Their return home was celebrated with a montage of shots showing them doing normal things like taking a bus. It was widely believed they married after leaving the Tardis and it was further explored in the BBC novel series. And their team featured in more Missing Adventures, another book series showcasing stories set in between the televised shows. These remain some of the strongest tales and perfectly recapture the team sending us back to the beginning of this incredible 50 year journey.
William Russell, who played Ian, has done several plays for the Big Finish companion chronicles as well as narrating audios of old Target novels. With most of the missing episodes from the Troughton era, the majority of Hartnell shows still exist though there will be a DVD release of the Reign of Terror with missing episodes completed via animation. Once again Ian and Barbara will grace our screen in another adventure just as they did all those years ago. Jacqueline Hill, who played Barbara, passed away to cancer some years back but not before she starred opposite Tom Baker in the fourth Doctor’s story Meglos where she played a high priestess. Although it wasn’t the character of Barbara, fans were delighted to see her back.
There is something ageless about this team and in the recent Sarah Jane Adventures story Death of the Doctor they are name-checked as still fighting the good fight as seemingly ageless people. It is a touching line that evokes memories and you really can believe they are married, still out there and carrying on everything they learned from the Doctor.

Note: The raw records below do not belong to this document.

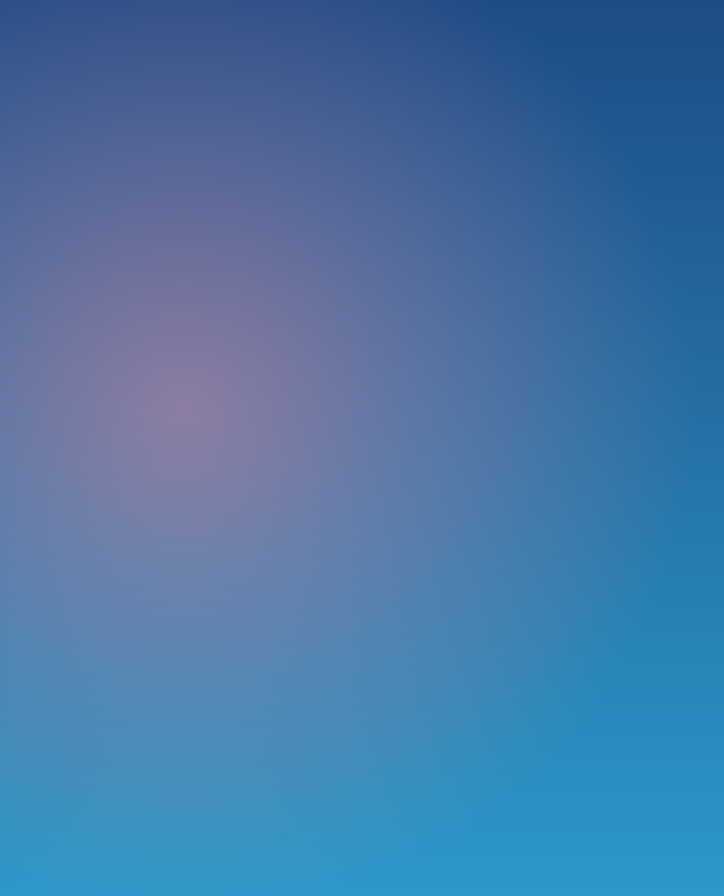
A Shadertoy shader for this background:

```glsl
const vec3 SKY_TOP = vec3(0.118, 0.295, 0.525);
const vec3 SKY_BOTTOM = vec3(0.170, 0.600, 0.790);
const vec3 GLOW_ROSE = vec3(0.957, 0.545, 0.630);

// Vertical blend from the lower colour to the upper colour
vec3 verticalGradient(float height, vec3 bottom, vec3 top) {
    return mix(bottom, top, clamp(height, 0.0, 1.0));
}

// Round glow with an even falloff: 1 at the centre, 0 at the radius
float radialGlow(vec2 point, vec2 center, float radius) {
    return clamp(1.0 - length(point - center) / radius, 0.0, 1.0);
}

void mainImage(out vec4 fragColor, in vec2 fragCoord) {
    // Positions in canvas heights, so the glow stays round
    vec2 uv = fragCoord / iResolution.xy;
    vec2 aspect = vec2(iResolution.x / iResolution.y, 1.0);
    vec2 glowCenter = vec2(0.253, 0.544);

    // Blue backdrop
    vec3 color = verticalGradient(uv.y, SKY_BOTTOM, SKY_TOP);

    // Translucent rose light
    float glow = radialGlow(uv * aspect, glowCenter * aspect, 0.57);
    color = mix(color, GLOW_ROSE, 0.5 * glow);

    fragColor = vec4(color, 1.0);
}
```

So in the anniversary celebrations, here’s to Ian and Barbara, the original and the best.